Sockupied is easy to download, fun to navigate, and combines everything you love about magazines with the benefits of digital technology. Once it's installed onto your computer, you have new exclusive sock patterns by top designers, in-depth video demonstrations, plus lots of inspiration and techniques whenever you like.
Because Sockupied is all-digital, we could make it completely interactive, with videos and slide shows and pop-ups-it's designed to be fun and instructive, putting information right at your fingertips. Sock knitters love finding patterns, watching video tutorials, and (of course) shopping online, so an eMag that combines all those things with photos, links, pop-ups, and a substantial dose of play was a natural fit.

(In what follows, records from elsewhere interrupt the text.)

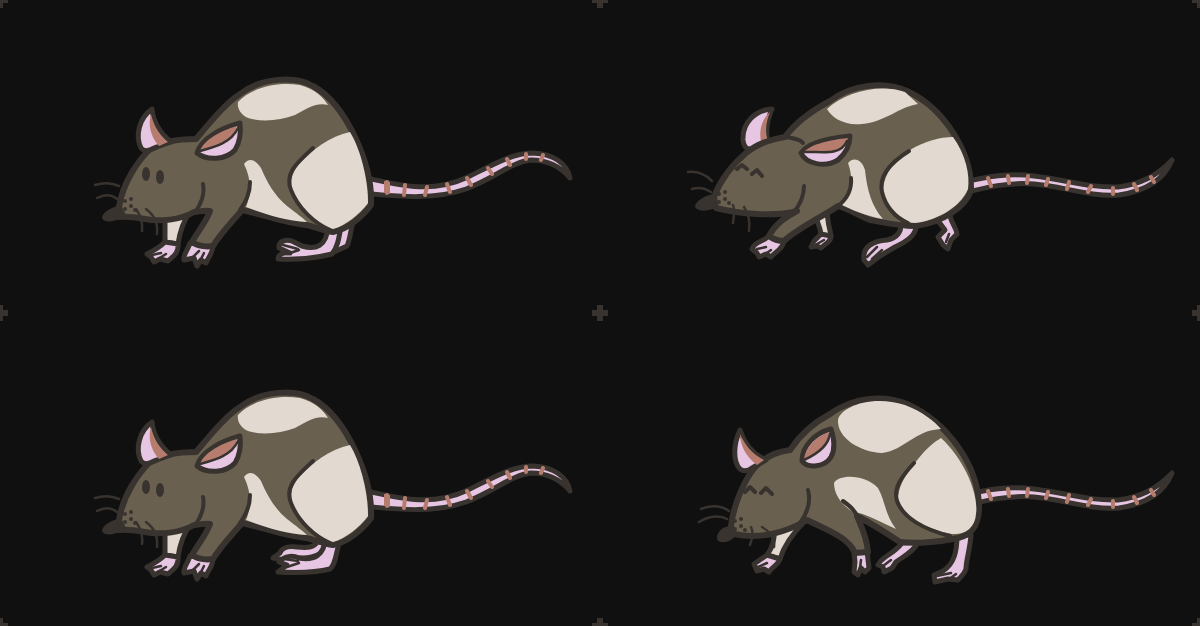
<!DOCTYPE html>
<html lang="en">
<head>
<meta charset="utf-8">
<title>Rat walk poses</title>
<style>
:root {
  --ground: #101010;
  --ink: #38332f;
  --fur: #6a604f;
  --cream: #e2d9d0;
  --pink: #e6c6e3;
  --rust: #b67d6f;
}
html, body { margin: 0; width: 1200px; height: 626px; overflow: hidden; background: var(--ground); }
svg { display: block; }
path { stroke-linecap: round; stroke-linejoin: round; }
.fur { fill: var(--fur); stroke: var(--ink); stroke-width: 6; }
.patch { fill: var(--cream); }
.limb { fill: var(--cream); stroke: var(--ink); stroke-width: 5; }
.skin { fill: var(--pink); stroke: var(--ink); stroke-width: 5; }
.inner { fill: var(--rust); }
.line { fill: none; stroke: var(--ink); stroke-width: 4; }
.fine { fill: none; stroke: var(--ink); stroke-width: 2.5; }
.band { fill: none; stroke: var(--rust); stroke-width: 4; }
.ink { fill: var(--ink); }
</style>
</head>
<body>
<svg width="1200" height="626" viewBox="0 0 1200 626" role="img" aria-label="Four poses of a spotted rat">
<defs>
  <path id="mark" class="ink" d="M-3-8H3V-3H8V3H3V8H-3V3H-8V-3H-3Z"/>

  <g id="tail-curled">
    <path class="skin" d="M362 177C395 184 430 195 468 177C496 163 513 153 533 153C553 154 567 163 570 178C560 166 547 160 531 160C511 162 495 178 466 189C431 201 395 196 362 193Z"/>
    <path class="band" d="M387 182V193M405 185L404 195M427 187L425 195M447 184L450 192M467 178L471 185M488 168L492 174M507 159L510 165M526 154V159M543 155L541 160"/>
    <path class="inner" d="M384 181L390 182V194L384 193Z"/>
  </g>

  <g id="tail-swept">
    <path class="skin" d="M960 183C988 176 1010 173 1034 176C1066 180 1090 188 1118 187C1144 184 1160 173 1172 160C1164 180 1146 191 1119 195C1089 197 1062 186 1034 184C1008 182 987 187 960 194Z"/>
    <path class="band" d="M988 178L991 186M1008 176L1009 183M1028 176L1027 183M1048 179L1046 185M1069 182L1067 189M1091 186L1088 192M1113 188V194M1134 184L1137 190M1151 177L1154 182"/>
  </g>

  <g id="standing-front">
    <path class="limb" d="M165 216L191 210C184 220 180 230 178 244L165 242Z"/>
    <path class="skin" d="M165 242L178 244C179 254 172 257 168 261L160 259L154 262L151 257L147 254C153 251 159 248 165 242Z"/>
    <path class="fine" d="M152 255L161 253M158 259L166 254"/>
  </g>

  <g id="standing-body">
    <path class="skin" d="M190 243L213 245C213 254 208 257 206 263L201 260L197 266L194 258L184 260C183 254 188 250 190 243Z"/>
    <path class="fine" d="M193 257L199 251M200 261L204 253"/>
    <path class="fur" d="M119 207C123 182 138 161 150 149C163 141 180 139 196 139C212 120 226 103 240 94C262 77 296 76 313 86C346 104 373 165 371 205C362 217 348 229 333 232C322 231 314 226 306 225C284 223 262 214 242 210C232 222 220 234 213 246C206 247 198 246 192 242C199 230 206 222 210 211C202 210 199 212 194 212C180 220 160 222 145 219C134 217 126 216 119 217Z"/>
    <path class="patch" d="M238 102C250 89 275 81 300 85C315 89 323 97 328 105C315 102 305 110 295 115C280 121 260 122 248 118C240 114 237 108 238 102Z"/>
    <path class="patch" d="M350 132C361 150 368 180 368 203C360 214 345 226 333 229C314 224 302 212 294 195C289 182 291 174 299 164C312 150 330 136 350 132Z"/>
    <path class="line" d="M313 148C298 162 284 173 291 190C298 208 314 223 330 230"/>
    <path class="patch" d="M244 164C249 157 256 160 261 168C267 182 274 195 287 206C296 213 303 218 307 222C285 221 262 213 246 207C251 195 252 180 244 164Z"/>
    <path class="line" d="M203 184C205 194 201 205 194 213M250 182C250 193 246 202 240 210"/>
    <path class="skin" d="M152 109C139 118 135 136 141 148C146 154 153 148 157 147L171 142C160 133 153 121 152 109Z"/>
    <path class="inner" d="M151 114C148 124 150 136 159 146L168 142C159 135 153 124 151 114Z"/>
    <path class="skin" d="M240 123C222 128 201 138 197 153C207 161 226 160 235 150C240 142 241 132 240 123Z"/>
    <path class="inner" d="M237 126C220 131 204 140 200 151C215 147 231 145 237 126Z"/>
    <path class="fine" d="M200 151C215 147 231 143 238 128"/>
    <ellipse class="ink" cx="146" cy="174" rx="4" ry="7"/>
    <ellipse class="ink" cx="160" cy="177" rx="4" ry="7"/>
    <path class="ink" d="M121 205C112 207 102 212 102 218C104 224 117 222 126 215Z"/>
    <path class="fine" d="M119 186C110 182 102 183 95 185M117 199C112 195 105 194 97 198M136 209C141 216 143 223 142 231M146 209C155 216 158 223 157 234"/>
    <use href="#freckles" x="130" y="204"/>
  </g>

  <g id="freckles" class="ink">
    <circle cx="-5" cy="-3" r="2"/><circle cx="1" cy="2" r="2"/><circle cx="-5" cy="5" r="2"/><circle cx="5" cy="6" r="2"/><circle cx="1" cy="-5" r="2"/>
  </g>
</defs>

<rect width="1200" height="626" fill="var(--ground)"/>

<g id="grid-marks">
  <use href="#mark"/><use href="#mark" x="600"/><use href="#mark" x="1200"/>
  <use href="#mark" y="313"/><use href="#mark" x="600" y="313"/><use href="#mark" x="1200" y="313"/>
  <use href="#mark" y="626"/><use href="#mark" x="600" y="626"/><use href="#mark" x="1200" y="626"/>
</g>

<g id="rat-standing">
  <use href="#tail-curled"/>
  <use href="#standing-front"/>
  <path class="skin" d="M342 222L353 222C350 233 350 240 347 246L334 252Z"/>
  <path class="skin" d="M328 226L341 226C339 237 338 247 332 254C316 258 296 260 278 259C278 254 284 252 290 253L279 248C278 241 286 239 292 241L302 246C315 250 327 247 328 226Z"/>
  <path class="fine" d="M283 245L298 249M287 254L299 250"/>
  <use href="#standing-body"/>
</g>

<g id="rat-standing-feet-together">
  <use href="#tail-curled" y="313"/>
  <use href="#standing-front" y="313"/>
  <path class="skin" d="M318 541L334 541C326 552 316 559 300 558L285 560L273 558L280 553C282 547 290 546 297 547C307 548 314 548 318 541Z"/>
  <path class="skin" d="M325 540L340 540C336 552 336 564 330 569C314 573 296 573 278 572L287 565L279 562C284 556 292 555 299 558C315 561 324 554 325 540Z"/>
  <path class="fine" d="M284 559L298 561M287 567L299 563"/>
  <use href="#standing-body" y="313"/>
</g>

<g id="rat-stepping">
  <use href="#tail-swept"/>
  <path class="limb" d="M812 209L828 207C826 218 829 226 831 235L821 236C821 226 815 218 812 209Z"/>
  <path class="skin" d="M821 234L831 236C831 242 825 244 821 248L817 246L811 247L814 241Z"/>
  <path class="skin" d="M936 218L950 214C950 222 956 226 957 234L951 240L948 249L943 245L938 237L945 230Z"/>
  <path class="fine" d="M817 244L824 240M946 242L949 234"/>
  <path class="skin" d="M900 222L916 222C918 234 908 241 895 247L880 256L868 265L864 260C862 246 874 241 887 240C897 238 903 231 900 222Z"/>
  <path class="fine" d="M867 257L877 247M872 259L882 250"/>
  <path class="skin" d="M769 236L784 241C783 249 776 251 771 257L766 254L759 257L757 253L752 249C755 241 763 242 769 236Z"/>
  <path class="fine" d="M757 249L766 247M764 255L771 250"/>
  <path class="skin" d="M772 109C755 110 742 123 743 140C744 150 750 150 755 148L768 141C765 130 768 118 772 109Z"/>
  <path class="inner" d="M770 112C761 120 758 132 762 146L768 141C764 130 767 120 770 112Z"/>
  <path class="fur" d="M714 197C720 181 732 165 746 153C758 143 772 139 785 137C796 122 815 109 830 101C852 84 885 81 907 91C946 109 972 155 971 190C966 206 943 223 915 226C898 226 882 222 870 220C857 215 848 208 838 206C822 217 798 228 784 241C778 241 773 239 769 236C776 223 786 217 797 211C775 217 740 214 716 208Z"/>
  <path class="patch" d="M827 109C845 92 880 83 905 92L918 104C899 107 885 122 862 124C845 126 832 118 827 109Z"/>
  <path class="patch" d="M953 137C966 155 970 175 968 189C960 208 935 221 915 223C898 222 884 205 883 190C884 173 895 159 910 150C925 141 940 137 953 137Z"/>
  <path class="line" d="M909 151C888 164 879 178 882 192C885 205 894 217 908 223"/>
  <path class="patch" d="M848 163C854 156 862 160 865 170C867 190 872 207 883 219C865 216 850 209 840 204C852 195 854 180 848 163Z"/>
  <path class="line" d="M804 186C804 196 800 205 793 213M851 178C852 190 847 199 838 206M785 137C793 138 800 139 803 143"/>
  <path class="skin" d="M850 136C830 138 808 142 801 153C806 164 825 168 838 160C846 153 850 145 850 136Z"/>
  <path class="inner" d="M848 138C830 140 811 144 804 152C820 152 841 159 848 138Z"/>
  <path class="fine" d="M804 152C820 151 840 157 847 141"/>
  <path class="line" stroke-width="3" d="M737 169L742 165L747 169M752 174L757 170L762 176"/>
  <path class="ink" d="M713 194C703 196 695 202 695 207C699 213 711 211 718 206Z"/>
  <path class="fine" d="M712 181C704 173 697 171 688 172M711 192C705 188 698 187 692 189M733 205C735 210 734 216 733 223M744 207C749 215 750 221 749 231"/>
  <use href="#freckles" x="724" y="197"/>
</g>

<g id="rat-striding">
  <use href="#tail-swept" y="313"/>
  <path class="limb" d="M774 530L805 521C792 534 784 545 780 559L767 555C773 547 775 540 774 530Z"/>
  <path class="skin" d="M767 555L780 559C778 565 772 567 769 572L764 569L757 571L754 564Z"/>
  <path class="fine" d="M758 567L767 563"/>
  <path class="skin" d="M902 543L918 542C914 552 902 557 896 562L892 568L884 572L883 567L878 565C882 556 893 555 902 543Z"/>
  <path class="fine" d="M883 566L891 560"/>
  <path class="skin" d="M957 535L971 535C970 550 966 560 966 569C964 575 960 577 958 580L948 579L935 582L934 575L943 571C954 564 957 552 957 535Z"/>
  <path class="fine" d="M937 576L951 573M948 580L956 574"/>
  <path class="skin" d="M854 552L867 551L869 568L865 572L861 568L858 575L854 572L855 562Z"/>
  <path class="fine" d="M860 568L861 560"/>
  <path class="fur" d="M731 526C733 508 742 485 752 471C762 458 775 452 790 450C800 435 815 422 830 414C855 396 885 395 907 404C947 422 980 466 979 510C978 524 972 535 958 538C940 542 915 544 900 542C888 534 872 524 857 516C861 526 867 537 868 552L855 553C848 537 827 530 807 520C787 532 760 540 734 534Z"/>
  <path class="patch" d="M838 420C840 408 870 394 905 405C923 412 934 421 941 429C915 430 905 450 882 453C860 452 837 438 838 420Z"/>
  <path class="patch" d="M941 438C965 460 979 495 976 514C975 528 965 535 952 534C925 529 900 516 898 497C899 482 911 468 918 459C926 449 934 442 941 438Z"/>
  <path class="line" d="M914 463C902 476 893 488 897 501C903 518 925 530 950 536"/>
  <path class="patch" d="M834 483C839 474 865 474 878 488C885 500 885 515 896 529C880 522 865 513 853 512C842 505 834 495 834 483Z"/>
  <path class="line" d="M808 490C811 501 808 512 800 523M843 501C850 506 855 510 857 516"/>
  <path class="skin" d="M740 430C733 445 733 462 740 469C744 472 748 471 752 468L766 460C752 454 744 443 740 430Z"/>
  <path class="inner" d="M740 434C740 445 746 457 757 465L764 460C752 454 745 445 740 434Z"/>
  <path class="skin" d="M831 429C815 433 802 446 802 461C808 469 825 467 831 457C836 448 834 438 831 429Z"/>
  <path class="inner" d="M829 432C815 437 805 448 804 460C815 456 829 449 829 432Z"/>
  <path class="fine" d="M804 460C815 455 828 447 830 434"/>
  <path class="line" d="M745 492L750 487L755 492M761 493L766 488L772 494"/>
  <path class="ink" d="M732 526C722 525 714 535 718 541C726 545 734 539 738 533Z"/>
  <path class="fine" d="M729 511C721 505 710 505 701 509M727 519C720 515 708 516 699 522M751 527C754 533 752 538 750 545M762 527C772 533 775 539 774 547"/>
  <use href="#freckles" x="740" y="524"/>
</g>
</svg>
</body>
</html>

* Legendary sock knitter, writer, and editor Ann Budd designed a pair of socks that shows off the Channel Island cast-on in a beautiful picot-like cuff.
* If you're not fluent in the Channel Island cast-on—or the Old Norwegian, alternating, or double-start cast-ons—then watch Eunny Jang's video demonstration of each one as many times as you need. You can pause each video, read the step-by-step directions in the article, and consult the animated illustrations at the same time until you can do each one in your sleep.
* You may find a new favorite yarn in our sock yarn roundup, which gives you an up-close look at six different on sock yarns with cashmere. Yarn can look completely different knitted up than it does in the skein, so when you mouse over a swatch on the Great Yarns page, the skein pops up for comparison. And if you see one you like, you can click on the name to go to the company's website. Like a lot of knitters, I subscribe to the "sock yarn isn't stash" philosophy-though when you have enough lurking under your bed to knit a different pair for every day from October through March, as I do, it might be time to slow down. But I can make room for a couple skeins of cashmere sock yarn, my new must-have affordable luxury.
* Debbie O'Neill took our challenge and designed a "One Sock Two Ways"pattern for socks that are as great for handpainted yarns as for solids. Crystalline Socks are exquisite, making handpainted yarns as breathtaking knitted up as in the skein.
* Sock star Cookie A. came to our video studio to tell us about how she started knitting socks. Hear about what she's working on now, follow her process for creating the exclusive Passerine Socks design, and watch her demonstrate three techniques for executing the socks perfectly. The article includes what we imagined her design wall might look like, with photos of her previous designs and works in progress, covers of her two books (which you can click to purchase), and a link to a free pattern.
* The last page of a magazine is the one I read first, so having a great last page was really important. Author, blogger, and illustrator Franklin Habit rose to the challenge, as always, with a true fairy-tale ending.
But no matter how much fun this was for my colleagues and me to put this together, Sockupied is really about you. There's a forum set up on Knitting Daily to talk about the issue—to share what you like (I hope), what you'd like to see in future issues, or just your experiences as a sock knitter. I can't wait to see lots of new socks up in the Knitting Daily reader galleries!
Now go get Sockupied!